It seems Washington was sore at Algernon, anyway. It discovered after he left on his mission that he had been courting a Washington young lady and one night he took her to the Washington Monument to press his suit. He inadvertently leaned against the monument and pushed it seven inches out of plumb. Algernon really does not know his own strength.

But the Washington authorities said he had no right to use the monument as a trysting place, and that is why Algernon is in very foreign with them.


Earl Shaub wrote me of Jack Dempsey’s great grandfather, Nathan Dempsey, who lived in the village of Leesburg, Tenn., and is said to have been the pioneer strong man of those parts.

“Why,” Earl says, his eyes bulging with excitement, “he could raise a 500-pound weight above his head or lift a bull over a fence.

“One story is the strongest man in Georgia came along one day looking for him and found old Dempsey riding a mule. The Georgian said: ‘I am the strongest man in Georgia. I have heard about you and came here to lick you.’

“Old Dempsey replied: ‘Just wait until I lift this mule over the fence and I will accommodate you.’ He lifted the mule over the fence and knocked hell out of the stranger, whose name was George Mancleves.

“One old gent of 85 telling of Nathan Dempsey said: ‘Jack was never the man his great-grandpaw was. Why, old Nathan could have turned Jack over his knee and spanked the sparks out of him….’”

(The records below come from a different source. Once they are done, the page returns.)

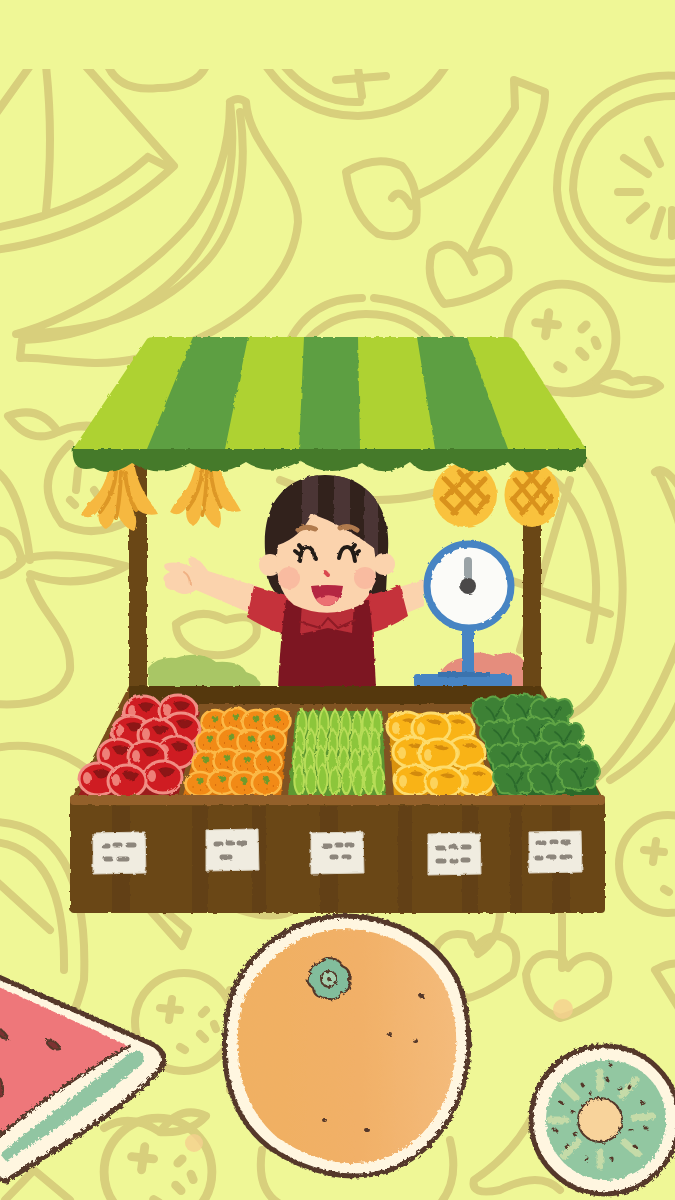
<!DOCTYPE html>
<html lang="en">
<head>
<meta charset="utf-8">
<title>Fruit stall</title>
<style>
:root{--paper:#eff796;--doodle:#d8cf7c;--lime:#aed232;--leaf:#5d9f42;--leaf-deep:#457a2c;--wood:#6b4618;--wood-dark:#55370f;--wood-edge:#93602a;--skin:#fbd3ad;--hair:#30201f;--shirt:#c5303a;--apron:#7d1820;--blue:#4684c3;--ink:#54392a;--cream:#fff6e0}
html,body{margin:0;height:100%;overflow:hidden;background:var(--paper)}
svg{display:block;width:675px;height:1200px}
.doodles{fill:none;stroke:var(--doodle);stroke-width:8;stroke-linecap:round;stroke-linejoin:round}
.lime{fill:var(--lime)}.leaf{fill:var(--leaf)}
.line{fill:none;stroke-linecap:round;stroke-linejoin:round}
.wood{fill:var(--wood)}.skin{fill:var(--skin)}
.sticker{fill:var(--cream);stroke:var(--ink);stroke-width:5;stroke-linejoin:round}
</style>
</head>
<body>
<svg viewBox="0 0 675 1200" role="img" aria-label="A cheerful greengrocer at a fruit and vegetable stall">
<defs>
<clipPath id="doodle-area"><rect y="69" width="675" height="1131"/></clipPath>
<clipPath id="hair-area"><path d="M266 560C258 500 290 475 325 475C365 475 391 505 388 550L386 592H268Z"/></clipPath>
<filter id="rough" x="-5%" y="-5%" width="110%" height="110%"><feTurbulence type="fractalNoise" baseFrequency=".16" numOctaves="2" seed="4"/><feDisplacementMap in="SourceGraphic" scale="3"/></filter>
<filter id="crayon" x="-5%" y="-5%" width="110%" height="110%"><feTurbulence type="fractalNoise" baseFrequency=".3" numOctaves="2" seed="9"/><feDisplacementMap in="SourceGraphic" scale="5"/></filter>
<linearGradient id="orange-skin"><stop offset="0" stop-color="#f0b062"/><stop offset=".55" stop-color="#f1b067"/><stop offset="1" stop-color="#f4bb7b"/></linearGradient>
<g id="apple"><ellipse rx="19" ry="16" fill="#cf1f22" stroke="#f08d84" stroke-width="3"/><path d="M-5-8Q4-12 12-7Q8 1 0-1Z" fill="#8c1214"/><ellipse cx="-11" cy="-1" rx="4" ry="6" fill="#ee8078"/></g>
<g id="mandarin"><ellipse rx="13.500" ry="12" fill="#f28a17" stroke="#fbb947" stroke-width="2.500"/><path d="M-3-5L3-2M2-6L-1 0" stroke="#6f9a2c" stroke-width="3"/><path d="M-7 3h1M0 6h1M6 3h1" stroke="#d66d0c" stroke-width="2"/></g>
<g id="yellow-fruit"><ellipse rx="19" ry="15" fill="#f9b316" stroke="#fddc6c" stroke-width="3"/><path d="M-4-7Q4-11 11-6Q6-1-4-7" fill="#d28a10"/><ellipse cx="-10" cy="1" rx="4" ry="6" fill="#fcd35c"/></g>
<path id="pod" d="M0-15C6-7 6 8 0 15C-6 8-6-7 0-15Z" fill="#8cc63b" stroke="#b7dd58" stroke-width="2"/>
<g id="greens"><path d="M-20-9Q-14-17-8-12Q-1-19 6-12Q16-17 19-9Q24 0 16 5Q18 15 8 14Q0 20-7 14Q-18 16-17 6Q-25 1-20-9Z" fill="#3c8136" stroke="#5fa445" stroke-width="2"/><path class="line" d="M-8-5Q0 0 2 12M8-6L2 4" stroke="#2c6b2c" stroke-width="2"/></g>
<g id="price-card"><path d="M-26-20L26-21L27 20L-26 21Z" fill="#f0ece0" stroke="#d9d2c0"/></g>
<g id="hanging-bananas"><path d="M-10-38H14C18-10 32 2 38 14Q22 18 10 2Q20 20 14 31Q2 28-5 8Q-4 24-14 29Q-25 23-20 8Q-28 22-39 15Q-34 5-26-2Q-14-14-10-38Z" fill="#f6b83f"/><path class="line" d="M-4-28Q-6-5-20 12M1-28Q0 0-4 18M5-28Q7-4 16 10" stroke="#dd9725" stroke-width="4"/></g>
<g id="hanging-pineapple"><ellipse rx="32" ry="32" fill="#f9c23c"/><path class="line" d="M-20-16L12 18M-6-23L22 6M-23 4L-10 17M20-16L-12 18M6-23L-22 4M23 2L10 17" stroke="#d9921d" stroke-width="5"/></g>
<g id="orange-doodle"><circle r="49"/><path d="M-24-14l20 2M-12-23l-3 21M18-8l4-4M16 12l5 5M-4 25l5 3M30 2l2 5"/></g>
<g id="cherry-doodle"><path d="M-6-30Q-35-38-42-12Q-40 20-8 32Q10 28 37 8Q48-24 22-30Q8-30 0-18Q-5-24-6-30Z"/></g>
</defs>

<rect width="675" height="1200" fill="var(--paper)"/>

<g class="doodles" clip-path="url(#doodle-area)">
<g id="doodle-melon-slice"><path d="M82 62L174 166Q100 236-5 250M148 157Q90 210-5 228M46 66Q54 140 46 212M30 66L-5 115M148 157L170 168"/></g>
<path id="doodle-banana" d="M230 102Q238 96 246 102C250 150 298 176 298 222C292 290 220 340 140 358C90 370 50 356 20 358L22 340C90 338 150 310 192 260C232 210 236 150 230 102M240 112C248 170 240 230 200 268C150 318 90 332 16 334C80 316 150 270 190 224C220 184 230 140 230 102"/>
<path d="M108 66Q120 92 158 88Q196 88 206 66M266 66Q300 116 358 116Q416 114 446 66M284 66Q316 104 360 102M336 80l50-4M358 68l4 28"/>
<g id="doodle-cherries"><path d="M346 172Q376 154 402 166Q420 186 416 222Q406 242 378 234Q352 216 346 172ZM392 198Q400 186 411 206M416 196Q480 168 515 108L514 80L545 92Q546 120 520 160Q490 210 470 256M468 260Q452 234 432 252Q424 280 444 304Q480 300 508 278Q512 252 490 250Q470 254 468 260L474 272"/></g>
<g id="doodle-kiwi"><path d="M680 76C610 70 556 120 557 190C560 250 620 284 680 278M680 96C620 94 574 130 573 190C578 240 626 266 680 262M648 140l12 24M624 158l24 16M618 192h22M630 220l16-14M654 236l8-26M672 210v26"/></g>
<use href="#orange-doodle" transform="translate(562 338) scale(1.100)"/>
<path d="M596 382Q616 366 632 382Q650 376 660 386Q640 402 600 388Q570 400 530 384"/>
<path d="M288 344Q310 298 362 298M374 298Q430 304 456 344M304 344Q330 314 366 314Q410 314 432 344"/>
<g id="doodle-slice"><path d="M540 424C600 450 636 540 618 640C600 720 560 720 520 730M540 470C590 500 606 570 590 640M450 560L610 614M520 650L570 480M280 480Q380 520 470 480"/></g>
<path d="M8 416Q40 404 58 432Q30 446 8 416M58 432Q90 418 116 434Q80 420 58 432M70 444Q30 480 62 524Q94 540 130 520M78 470l-2 20M94 490l4 6M70 500l5 5"/>
<g id="doodle-pear"><path d="M-5 470Q22 490 30 560M20 560Q60 548 126 566Q80 592 30 574M-5 530Q16 530 22 562Q2 580-5 574M30 580C44 620 72 630 70 670Q60 708-5 704"/></g>
<path d="M176 624Q200 606 226 620Q262 610 256 636Q240 660 204 654Q176 646 176 624M655 472Q664 464 680 488M660 476Q680 520 680 530M610 780Q660 750 680 700M595 780Q640 740 680 640"/>
<path d="M-5 748Q60 736 110 790M-5 822Q90 826 84 980Q70 1040 30 1070M-5 842Q66 850 64 970M-5 880L50 930M150 910L182 946L188 930L164 910"/>
<use href="#orange-doodle" x="668" y="864"/><use href="#orange-doodle" x="184" y="1022"/><use href="#orange-doodle" transform="translate(158 1172) scale(1.100)"/>
<path d="M104 1128Q130 1112 160 1132Q180 1104 206 1116Q190 1134 160 1132M230 990V1090M240 910Q270 920 290 912"/>
<use href="#cherry-doodle" x="476" y="966"/><use href="#cherry-doodle" x="568" y="986"/>
<path d="M562 910V968M500 910Q500 940 478 954M655 970Q670 962 680 964M655 970L680 1010M262 1150Q256 1190 280 1204M450 1140Q460 1180 440 1204M540 1100Q520 1150 474 1180Q470 1196 500 1190Q540 1170 560 1190M5 1200L34 1170L70 1200"/>
</g>

<g id="stall" filter="url(#rough)">
<path id="cabbage-pile" d="M148 686V668Q158 656 176 658Q200 650 216 662Q240 660 246 672Q260 676 260 686Z" fill="#a9c665"/>
<path id="peach-pile" d="M436 686Q440 662 462 658Q476 648 494 656Q514 648 523 660V686Z" fill="#e58d7d"/>
<rect class="wood" x="129" y="460" width="18" height="236"/><rect class="wood" x="523" y="460" width="18" height="236"/>
<use href="#hanging-bananas" x="120" y="500"/><use href="#hanging-bananas" transform="translate(206 497) scale(.92 1)"/>
<use href="#hanging-pineapple" x="465" y="495"/><use href="#hanging-pineapple" transform="translate(532 495) scale(.86 1)"/>

<g id="greengrocer">
<path d="M266 560C258 500 290 475 325 475C365 475 391 505 388 550L386 592Q376 600 360 596H280Q266 588 266 560Z" fill="var(--hair)"/>
<path d="M302 475h16v50h-16zM334 475h16v50h-16zM364 475h14v80h-14z" fill="#4b3534" clip-path="url(#hair-area)"/>
<path class="skin" d="M262 588L208 571Q200 558 190 556Q186 560 192 567Q176 560 165 564Q162 568 170 572Q160 576 165 582Q164 590 174 590Q184 598 196 590L252 614ZM388 590L424 580V606L394 618Z"/>
<path class="line" d="M184 572Q190 576 190 584" stroke="#f0b184" stroke-width="2"/>
<path d="M254 586Q280 594 300 598H350Q380 594 400 585L408 616Q390 628 374 632V660H282V634Q264 628 247 617Z" fill="var(--shirt)"/>
<path d="M286 600H369Q374 640 376 688H278Q280 640 286 600Z" fill="var(--apron)"/>
<path d="M302 603H354L352 633L328 628L300 634Z" fill="#b92d38"/><path class="line" d="M300 622L320 628L328 618L338 628L355 620" stroke="#8e1a25" stroke-width="2"/>
<circle class="skin" cx="270" cy="565" r="11"/><circle class="skin" cx="384" cy="564" r="11"/>
<path class="skin" d="M278 545Q300 538 312 514Q342 524 374 548Q382 590 358 606Q326 620 294 605Q272 588 278 545Z"/>
<circle cx="289" cy="578" r="11" fill="#f9bba0"/><circle cx="365" cy="578" r="11" fill="#f9bba0"/>
<path class="line" d="M298 530Q306 525 315 529M340 528Q348 524 357 530" stroke="#b07a4d" stroke-width="5"/>
<path class="line" d="M300 561Q301 547 307 547Q313 547 315 558M339 558Q341 547 347 547Q353 547 355 561M299 554l-4-3M302 549l-3-4M355 554l4-3M352 549l3-4" stroke="#231a19" stroke-width="4"/>
<path class="line" d="M325 572L328 575" stroke="#d9474f" stroke-width="4"/>
<path d="M311 586Q328 584 343 586Q340 606 326 606Q314 604 311 586Z" fill="#b42542"/><path d="M316 599Q328 592 339 598Q334 606 326 606Q319 605 316 599" fill="#ec6f73"/>
</g>

<g id="scale">
<rect x="462" y="625" width="12" height="52" fill="var(--blue)"/><rect x="414" y="674" width="98" height="13" rx="3" fill="var(--blue)"/><rect x="438" y="672" width="52" height="5" fill="#3b73ae"/>
<circle cx="469" cy="586" r="42" fill="#fbfbf8" stroke="var(--blue)" stroke-width="7"/>
<path class="line" d="M468 586V561" stroke="#9aa3a6" stroke-width="8"/><circle cx="468" cy="586" r="8" fill="#4b4a4a"/>
</g>

<g id="awning">
<path fill="var(--leaf-deep)" d="M73 446H586V462Q572 478 548 466Q520 480 508 462Q478 480 452 463Q426 480 410 462Q384 480 362 463Q330 480 300 461Q270 478 246 462Q218 480 190 463Q160 480 132 463Q110 478 94 468Q70 474 73 446Z"/>
<path class="lime" d="M147 339Q148 337 156 337H506Q514 337 518 343L586 449H73Z"/>
<path class="leaf" d="M193 337H248L225 449H147ZM304 337H358L360 449H299ZM417 337H467L508 449H435Z"/>
</g>

<g id="produce-trays">
<path d="M129 686H541L603 798H72Z" fill="#7a4e1d"/><rect x="129" y="686" width="412" height="22" fill="var(--wood-dark)"/>
<path d="M126 704H552L598 797H78Z" fill="#805321"/>
<path d="M125 708L200 712L178 796H78Z" fill="#9c1a1b"/><path d="M206 711H290L281 796H183Z" fill="#d9740f"/><path d="M296 711H382L386 796H288Z" fill="#5d9730"/><path d="M388 713H470L493 796H394Z" fill="#d9920f"/><path d="M474 704H560L600 796H498Z" fill="#2c6b2c"/>
<g id="apples"><use href="#apple" x="143" y="712"/><use href="#apple" x="178" y="711"/><use href="#apple" x="131" y="732"/><use href="#apple" x="181" y="729"/><use href="#apple" x="157" y="735"/><use href="#apple" x="117" y="755"/><use href="#apple" x="176" y="752"/><use href="#apple" x="147" y="757"/><use href="#apple" x="98" y="779"/><use href="#apple" x="163" y="777"/><use href="#apple" x="127" y="781"/></g>
<g id="mandarins"><g id="mandarin-row"><use href="#mandarin" x="215" y="722"/><use href="#mandarin" x="236" y="720"/><use href="#mandarin" x="256" y="722"/><use href="#mandarin" x="277" y="721"/></g><use href="#mandarin-row" x="-5" y="20"/><use href="#mandarin-row" x="-9" y="41"/><use href="#mandarin-row" transform="translate(-30 62) scale(1.070 1)"/></g>
<g id="pods"><g id="pod-row"><use href="#pod" x="302" y="724"/><use href="#pod" x="313" y="725"/><use href="#pod" x="324" y="723"/><use href="#pod" x="335" y="725"/><use href="#pod" x="346" y="724"/><use href="#pod" x="357" y="726"/><use href="#pod" x="367" y="724"/><use href="#pod" x="377" y="725"/></g><use href="#pod-row" x="-2" y="19"/><use href="#pod-row" transform="translate(-16 38) scale(1.040 1)"/><use href="#pod-row" transform="translate(-24 56) scale(1.070 1)"/></g>
<g id="yellow-fruits"><use href="#yellow-fruit" x="406" y="727"/><use href="#yellow-fruit" x="455" y="728"/><use href="#yellow-fruit" x="431" y="728"/><use href="#yellow-fruit" x="412" y="752"/><use href="#yellow-fruit" x="466" y="752"/><use href="#yellow-fruit" x="438" y="754"/><use href="#yellow-fruit" x="413" y="780"/><use href="#yellow-fruit" x="475" y="780"/><use href="#yellow-fruit" x="444" y="782"/></g>
<g id="leafy-greens"><use href="#greens" x="494" y="712"/><use href="#greens" x="525" y="709"/><use href="#greens" x="552" y="713"/><use href="#greens" x="502" y="735"/><use href="#greens" x="535" y="732"/><use href="#greens" x="563" y="737"/><use href="#greens" x="510" y="758"/><use href="#greens" x="543" y="756"/><use href="#greens" x="572" y="759"/><use href="#greens" x="515" y="779"/><use href="#greens" x="550" y="778"/><use href="#greens" x="579" y="774"/></g>
</g>

<g id="counter">
<rect class="wood" x="70" y="795" width="535" height="118" rx="4"/>
<path d="M112 806h18v106h-18zM192 806h16v106h-16zM252 806h14v106h-14zM320 806h18v106h-18zM398 806h14v106h-14zM462 806h16v106h-16zM510 806h12v106h-12zM552 806h18v106h-18z" fill="#5f3e16" opacity=".65"/>
<rect x="70" y="795" width="535" height="10" rx="4" fill="var(--wood-edge)"/>
<use href="#price-card" x="119" y="853"/><use href="#price-card" x="232" y="850"/><use href="#price-card" x="337" y="853"/><use href="#price-card" x="454" y="854"/><use href="#price-card" x="555" y="852"/>
<path class="line" stroke="#8d867b" stroke-width="5" d="M104 846h4M115 845h5M128 845h6M106 859h5M119 859h8M216 844h5M228 843h4M239 843h6M222 857h8M324 846h6M337 845h4M347 845h5M332 857h4M344 857h5M438 848h5M451 847h4M463 847h6M438 861h6M452 861h4M463 860h5M538 843h6M552 842h4M563 842h6M537 858h4M549 857h5M562 857h8"/>
</g>
</g>

<g id="fruit-stickers" filter="url(#crayon)">
<g id="watermelon">
<path class="sticker" d="M-8 974Q60 1004 152 1044Q168 1052 162 1067Q140 1094 80 1134Q40 1160 6 1181L-8 1178Z"/>
<path d="M-8 984Q60 1014 128 1046Q60 1088-8 1140Z" fill="#ee777a"/>
<path d="M0 1154Q70 1098 132 1052Q148 1048 142 1064Q90 1108 6 1161Z" fill="#91c5a2"/>
<path class="line" d="M-8 1142Q60 1084 130 1046" stroke="var(--ink)" stroke-width="3"/>
<path d="M46 1040Q58 1040 60 1049Q50 1052 46 1040M-4 1028Q6 1030 8 1039Q-2 1038-4 1028M-4 1074Q6 1084 2 1096L-4 1098Z" fill="#7c3030" stroke="var(--ink)" stroke-width="2"/>
</g>
<g id="orange">
<path class="sticker" d="M345 916C400 916 458 950 466 1010C478 1080 450 1146 390 1170C350 1184 306 1172 270 1148C228 1116 216 1060 230 1002C242 956 290 916 345 916Z"/>
<path d="M345 929C396 930 446 960 454 1016C464 1076 440 1136 386 1158C350 1170 310 1160 278 1138C240 1106 232 1056 241 1008C252 966 298 929 345 929Z" fill="url(#orange-skin)"/>
<path d="M328 958Q340 958 342 966Q352 970 349 980Q352 990 342 993Q336 1002 326 998Q314 998 313 988Q304 982 310 974Q310 964 319 964Q322 958 328 958Z" fill="#82bd9c" stroke="var(--ink)" stroke-width="2"/><circle cx="329" cy="979" r="8" fill="#a5d1b0" stroke="var(--ink)" stroke-width="2"/><circle cx="329" cy="979" r="2" fill="var(--ink)"/>
<path class="line" d="M421 996h2M389 1034h1M415 1041h1M324 1120h1M366 1130h2" stroke="var(--ink)" stroke-width="4"/>
</g>
<g id="kiwi">
<circle class="sticker" cx="605" cy="1120" r="74"/><circle cx="606" cy="1120" r="60" fill="#92c7a1"/>
<path class="line" d="M600 1088V1072M622 1096l14-16M634 1118l18-2M624 1142l14 12M600 1152v14M578 1142l-14 14M566 1120h-16M576 1098l-12-12" stroke="#c5dba8" stroke-width="7"/>
<circle cx="600" cy="1120" r="22" fill="#f8d39b" stroke="var(--ink)" stroke-width="2"/>
<path class="line" d="M607 1078v2M630 1086l-1 2M582 1084l1 2M560 1102l2 1M554 1130l2 0M566 1147l2-1M586 1160l1-2M612 1158v2M634 1146l2 1M645 1128h2M642 1104l2-1M620 1090l1-2M572 1112l2 0M574 1134l2-1M630 1130l2 0M590 1092v1M610 1064v1" stroke="var(--ink)" stroke-width="3"/>
</g>
</g>
<g id="paint-dots" fill="#f5cf8e" opacity=".8"><circle cx="563" cy="1009" r="10"/><circle cx="194" cy="1143" r="9"/></g>
</svg>
</body>
</html>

I was a little surprised that Shaub deemed the small feats mentioned as worth reporting. It showed that he did not know about my friend Algernon, who as a mere school boy was challenged to fight by a grown man named Searles, who then suddenly became panic-stricken and ran to the union depot and hid in a passenger coach in a train standing on the tracks.

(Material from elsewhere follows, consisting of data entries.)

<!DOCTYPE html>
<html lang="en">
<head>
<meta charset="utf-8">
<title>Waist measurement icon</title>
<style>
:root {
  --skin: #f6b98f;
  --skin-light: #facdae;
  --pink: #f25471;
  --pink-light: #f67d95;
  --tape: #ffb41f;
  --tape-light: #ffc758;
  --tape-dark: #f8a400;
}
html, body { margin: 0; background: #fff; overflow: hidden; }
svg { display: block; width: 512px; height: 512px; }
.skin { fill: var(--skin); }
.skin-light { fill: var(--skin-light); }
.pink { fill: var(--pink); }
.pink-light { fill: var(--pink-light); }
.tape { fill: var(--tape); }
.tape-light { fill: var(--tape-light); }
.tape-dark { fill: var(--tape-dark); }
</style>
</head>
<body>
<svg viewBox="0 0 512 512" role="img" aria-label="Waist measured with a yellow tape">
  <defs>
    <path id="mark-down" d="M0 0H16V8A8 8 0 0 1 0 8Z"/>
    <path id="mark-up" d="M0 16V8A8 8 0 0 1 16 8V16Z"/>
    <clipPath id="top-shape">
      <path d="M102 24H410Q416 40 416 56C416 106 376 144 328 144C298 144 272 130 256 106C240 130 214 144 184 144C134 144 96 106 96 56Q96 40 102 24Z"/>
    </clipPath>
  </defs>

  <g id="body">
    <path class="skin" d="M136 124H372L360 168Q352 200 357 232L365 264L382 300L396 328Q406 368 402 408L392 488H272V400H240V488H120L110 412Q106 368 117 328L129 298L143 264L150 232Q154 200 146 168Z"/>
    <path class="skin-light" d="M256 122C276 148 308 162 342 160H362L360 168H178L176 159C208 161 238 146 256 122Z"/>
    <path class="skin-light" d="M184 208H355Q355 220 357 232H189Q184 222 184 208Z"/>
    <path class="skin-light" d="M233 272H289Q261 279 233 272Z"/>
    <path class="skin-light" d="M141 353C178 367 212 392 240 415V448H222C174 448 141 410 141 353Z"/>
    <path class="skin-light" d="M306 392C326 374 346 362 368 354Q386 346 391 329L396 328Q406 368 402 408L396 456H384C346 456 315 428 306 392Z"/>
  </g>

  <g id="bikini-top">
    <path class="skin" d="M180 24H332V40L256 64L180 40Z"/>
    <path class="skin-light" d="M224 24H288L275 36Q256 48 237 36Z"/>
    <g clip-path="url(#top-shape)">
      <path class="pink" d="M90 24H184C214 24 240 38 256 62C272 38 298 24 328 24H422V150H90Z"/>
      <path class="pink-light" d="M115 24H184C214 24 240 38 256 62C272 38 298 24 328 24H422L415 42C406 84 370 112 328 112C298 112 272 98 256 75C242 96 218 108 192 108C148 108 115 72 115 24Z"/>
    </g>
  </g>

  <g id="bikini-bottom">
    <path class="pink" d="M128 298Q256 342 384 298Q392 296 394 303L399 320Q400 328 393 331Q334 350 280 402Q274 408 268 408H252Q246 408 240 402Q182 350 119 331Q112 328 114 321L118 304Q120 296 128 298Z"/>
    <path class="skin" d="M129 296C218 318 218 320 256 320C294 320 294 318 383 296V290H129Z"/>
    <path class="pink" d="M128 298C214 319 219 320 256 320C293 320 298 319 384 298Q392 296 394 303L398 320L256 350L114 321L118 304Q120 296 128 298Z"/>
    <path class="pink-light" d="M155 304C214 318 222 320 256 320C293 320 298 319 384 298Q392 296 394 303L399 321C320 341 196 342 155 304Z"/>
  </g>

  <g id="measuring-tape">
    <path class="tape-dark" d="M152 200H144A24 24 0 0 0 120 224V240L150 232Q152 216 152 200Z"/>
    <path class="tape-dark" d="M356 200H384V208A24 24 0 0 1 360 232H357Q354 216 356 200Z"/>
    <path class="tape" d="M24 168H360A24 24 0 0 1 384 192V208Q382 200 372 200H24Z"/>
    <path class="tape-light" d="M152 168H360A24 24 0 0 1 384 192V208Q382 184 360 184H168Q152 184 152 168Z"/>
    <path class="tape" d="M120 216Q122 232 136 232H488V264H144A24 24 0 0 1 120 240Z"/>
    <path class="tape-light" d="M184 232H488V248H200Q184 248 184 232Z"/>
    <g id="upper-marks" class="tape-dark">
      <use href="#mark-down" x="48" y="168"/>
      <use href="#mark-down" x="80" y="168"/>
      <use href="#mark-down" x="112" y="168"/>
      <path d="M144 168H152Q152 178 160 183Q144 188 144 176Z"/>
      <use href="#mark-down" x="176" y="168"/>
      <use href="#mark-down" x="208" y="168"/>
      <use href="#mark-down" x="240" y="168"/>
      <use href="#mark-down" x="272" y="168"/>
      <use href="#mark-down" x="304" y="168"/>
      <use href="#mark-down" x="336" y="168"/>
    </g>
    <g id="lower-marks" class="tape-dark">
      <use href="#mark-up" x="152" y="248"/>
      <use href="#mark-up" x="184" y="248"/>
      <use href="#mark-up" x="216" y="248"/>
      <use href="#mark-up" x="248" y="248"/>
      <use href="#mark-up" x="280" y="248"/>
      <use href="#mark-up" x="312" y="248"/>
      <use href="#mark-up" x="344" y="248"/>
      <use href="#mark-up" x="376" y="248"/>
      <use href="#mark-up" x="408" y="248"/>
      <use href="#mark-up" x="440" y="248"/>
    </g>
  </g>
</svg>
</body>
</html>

When Algernon got to the depot no one would tell him which car Searles had entered, so Algy picked up the cars one after another and shook all the passengers out of each until he shook out Searles. By that time Algernon’s vexation had abated so all he did was just throw Searles away.

The other day, while Algernon was sitting on our lawn, he was approached by two characters who identified themselves as Stuporman and Trash Boardman. They seemed to be quite peevish about something and the one who said he was Stuporman remarked to Algernon:

“I am going to give you a shellacking you will remember all your life—if you recover.”

“Yeah,” put in the one who said he was Trash Boardman, “and after my friend Stupe has finished with you I am going to mash what is left of you like a potato bug.”

“Why,” said Algernon, “what is eating youse guys? What have I done to you?”

“That is not the pernt,” said Stuporman. “The pernt is what we are going to do to you.”

“Ah,” said Algernon, “I see you are from Brooklyn.”

“Myrtle Avenner,” said Stuporman.

“What we are going to do to you should not happen to a pussy cat,” declared Trash Boardman.

“Just a minute,” said Algernon, getting to his feet. “Do youse boys mind if I feel your muskels?”

They did not mind, though they intimated it was only delaying disaster so Algernon felt them over very carefully and then he lay down on the grass and commenced to laugh. He laughed with such gusto he embarrassed the callers and they went away.

He laughed so hard that the following day the Los Angeles newspapers reported a slight earthquake in the vicinity of Holmby Hills, yet it was nothing but the action of Algernon’s reflexes. I tell you Algernon is real strong.